Everything from the opening line of the listing below to the line that has "45H341V72M341 116V125M415 75V153M415", inclusive, should be returned exactly, except the pictures.

· · · ·

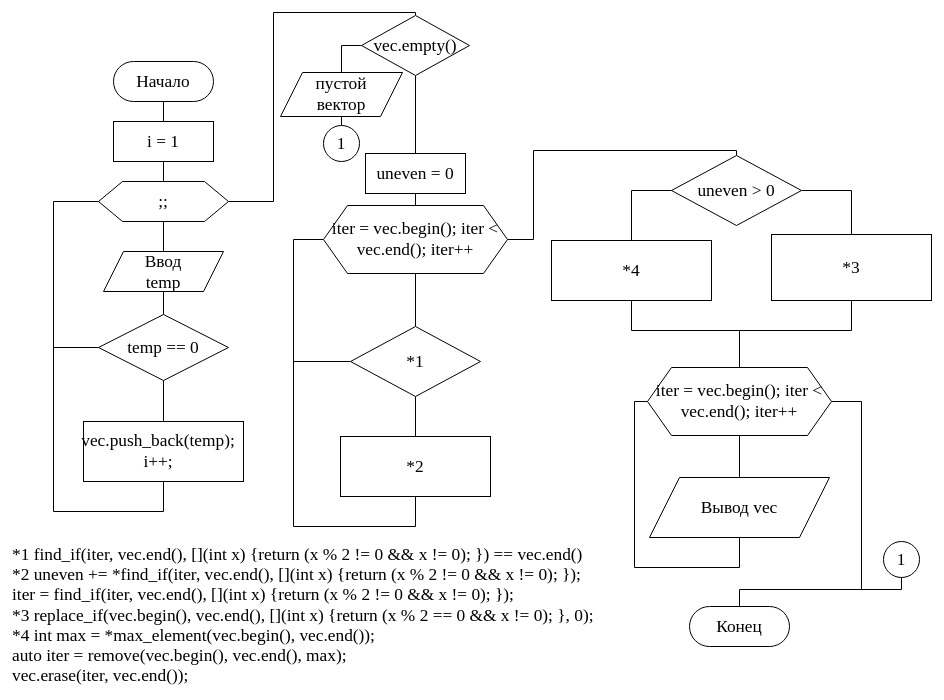
<!DOCTYPE html>
<html lang="ru">
<head>
<meta charset="utf-8">
<title>Блок-схема</title>
<style>
:root { --paper: #fff; --ink: #000; }
* { box-sizing: border-box; margin: 0; }
html, body { width: 944px; height: 700px; overflow: hidden; background: var(--paper); }
body { color: var(--ink); font: 17.33px/21px "Liberation Serif", "Noto Serif", serif; }
.flowchart { position: relative; width: 944px; height: 700px; overflow: hidden; }
.lines { position: absolute; inset: 0; fill: none; stroke: var(--ink); stroke-width: 1; }
.shapes { fill: var(--paper); }
.node {
  position: absolute; left: var(--x); top: var(--y); width: var(--w); height: var(--h);
  display: flex; align-items: center; justify-content: center;
  text-align: center; white-space: nowrap;
}
.notes { position: absolute; left: 12px; top: 545px; line-height: 20.2px; white-space: nowrap; }
</style>
</head>
<body>
<main class="flowchart">
  <svg class="lines" width="944" height="700" viewBox="0 0 944 700" aria-hidden="true">
    <g transform="translate(.5 .5)">
      <g class="connectors">
        <!-- input loop -->
        <path d="M163 101V121M163 161V181M163 221V251M163 291V315M163 380V421"/>
        <path d="M163 481V511H53V201L98 201M98 347H53"/>
        <path d="M228 201H273V12H415V15"/>
        <!-- empty check and search loop -->
        <path d="M361 45H341V72M341 116V125M415 75V153M415 193V205M415 273V326M415 396V436"/>
        <path d="M415 496V526H293V239H323M350 361H293"/>
        <path d="M507 239H533V150H736V155"/>
        <!-- branch -->
        <path d="M671 190H631V240M801 190H851V234M631 300V330H851V300M739 330V367"/>
        <!-- output loop -->
        <path d="M739 435V477M739 537V567H634V401H647"/>
        <path d="M831 401H861V589M901 577V589H739V606"/>
      </g>
      <g class="shapes">
        <rect x="113" y="61" width="100" height="40" rx="20"/>
        <rect x="113" y="121" width="100" height="40"/>
        <polygon points="98,201 122,181 204,181 228,201 204,221 122,221"/>
        <polygon points="123,251 223,251 203,291 103,291"/>
        <polygon points="163,314 228,347 163,380 98,347"/>
        <rect x="83" y="421" width="160" height="60"/>

        <polygon points="415,15 469,45 415,75 361,45"/>
        <polygon points="302,72 402,72 380,116 280,116"/>
        <circle cx="341" cy="143" r="18"/>
        <rect x="365" y="153" width="100" height="40"/>
        <polygon points="323,239 347,205 483,205 507,239 483,273 347,273"/>
        <polygon points="415,326 480,361 415,396 350,361"/>
        <rect x="340" y="436" width="150" height="60"/>

        <polygon points="736,155 801,190 736,225 671,190"/>
        <rect x="551" y="240" width="160" height="60"/>
        <rect x="771" y="234" width="160" height="66"/>
        <polygon points="647,401 671,367 807,367 831,401 807,435 671,435"/>
        <polygon points="679,477 829,477 799,537 649,537"/>
        <circle cx="901" cy="559" r="18"/>
        <rect x="689" y="606" width="100" height="40" rx="20"/>
      </g>
    </g>
  </svg>

  <div class="node" style="--x:113px;--y:61px;--w:100px;--h:40px">Начало</div>
  <div class="node" style="--x:113px;--y:121px;--w:100px;--h:40px">i = 1</div>
  <div class="node" style="--x:98px;--y:181px;--w:130px;--h:40px">;;</div>
  <div class="node" style="--x:103px;--y:251px;--w:120px;--h:41px">Ввод<br>temp</div>
  <div class="node" style="--x:98px;--y:314px;--w:130px;--h:66px">temp == 0</div>
  <div class="node" style="--x:83px;--y:421px;--w:150px;--h:60px">vec.push_back(temp);<br>i++;</div>

  <div class="node" style="--x:361px;--y:15px;--w:108px;--h:60px">vec.empty()</div>
  <div class="node" style="--x:280px;--y:72px;--w:122px;--h:44px">пустой<br>вектор</div>
  <div class="node" style="--x:323px;--y:125px;--w:36px;--h:36px">1</div>
  <div class="node" style="--x:365px;--y:153px;--w:100px;--h:40px">uneven = 0</div>
  <div class="node" style="--x:323px;--y:205px;--w:184px;--h:68px">iter = vec.begin(); iter &lt;<br>vec.end(); iter++</div>
  <div class="node" style="--x:350px;--y:326px;--w:130px;--h:70px">*1</div>
  <div class="node" style="--x:340px;--y:436px;--w:150px;--h:60px">*2</div>

  <div class="node" style="--x:671px;--y:155px;--w:130px;--h:70px">uneven &gt; 0</div>
  <div class="node" style="--x:551px;--y:240px;--w:160px;--h:60px">*4</div>
  <div class="node" style="--x:771px;--y:234px;--w:160px;--h:66px">*3</div>
  <div class="node" style="--x:647px;--y:367px;--w:184px;--h:68px">iter = vec.begin(); iter &lt;<br>vec.end(); iter++</div>
  <div class="node" style="--x:649px;--y:477px;--w:180px;--h:60px">Вывод vec</div>
  <div class="node" style="--x:883px;--y:541px;--w:36px;--h:36px">1</div>
  <div class="node" style="--x:689px;--y:606px;--w:100px;--h:40px">Конец</div>

  <div class="notes">
    <p>*1 find_if(iter, vec.end(), [](int x) {return (x % 2 != 0 &amp;&amp; x != 0); }) == vec.end()</p>
    <p>*2 uneven += *find_if(iter, vec.end(), [](int x) {return (x % 2 != 0 &amp;&amp; x != 0); });</p>
    <p>iter = find_if(iter, vec.end(), [](int x) {return (x % 2 != 0 &amp;&amp; x != 0); });</p>
    <p>*3 replace_if(vec.begin(), vec.end(), [](int x) {return (x % 2 == 0 &amp;&amp; x != 0); }, 0);</p>
    <p>*4 int max = *max_element(vec.begin(), vec.end());</p>
    <p>auto iter = remove(vec.begin(), vec.end(), max);</p>
    <p>vec.erase(iter, vec.end());</p>
  </div>
</main>
</body>
</html>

· · · ·

# [Solved exercise]
<!DOCTYPE html>
<html lang="ru">
<head>
<meta charset="utf-8">
<title>Блок-схема</title>
<style>
:root { --paper: #fff; --ink: #000; }
* { box-sizing: border-box; margin: 0; }
html, body { width: 944px; height: 700px; overflow: hidden; background: var(--paper); }
body { color: var(--ink); font: 17.33px/21px "Liberation Serif", "Noto Serif", serif; }
.flowchart { position: relative; width: 944px; height: 700px; overflow: hidden; }
.lines { position: absolute; inset: 0; fill: none; stroke: var(--ink); stroke-width: 1; }
.shapes { fill: var(--paper); }
.node {
  position: absolute; left: var(--x); top: var(--y); width: var(--w); height: var(--h);
  display: flex; align-items: center; justify-content: center;
  text-align: center; white-space: nowrap;
}
.notes { position: absolute; left: 12px; top: 545px; line-height: 20.2px; white-space: nowrap; }
</style>
</head>
<body>
<main class="flowchart">
  <svg class="lines" width="944" height="700" viewBox="0 0 944 700" aria-hidden="true">
    <g transform="translate(.5 .5)">
      <g class="connectors">
        <!-- input loop -->
        <path d="M163 101V121M163 161V181M163 221V251M163 291V315M163 380V421"/>
        <path d="M163 481V511H53V201L98 201M98 347H53"/>
        <path d="M228 201H273V12H415V15"/>
        <!-- empty check and search loop -->
        <path d="M361 45H341V72M341 116V125M415 75V153M415 193V205M415 273V326M415 396V436"/>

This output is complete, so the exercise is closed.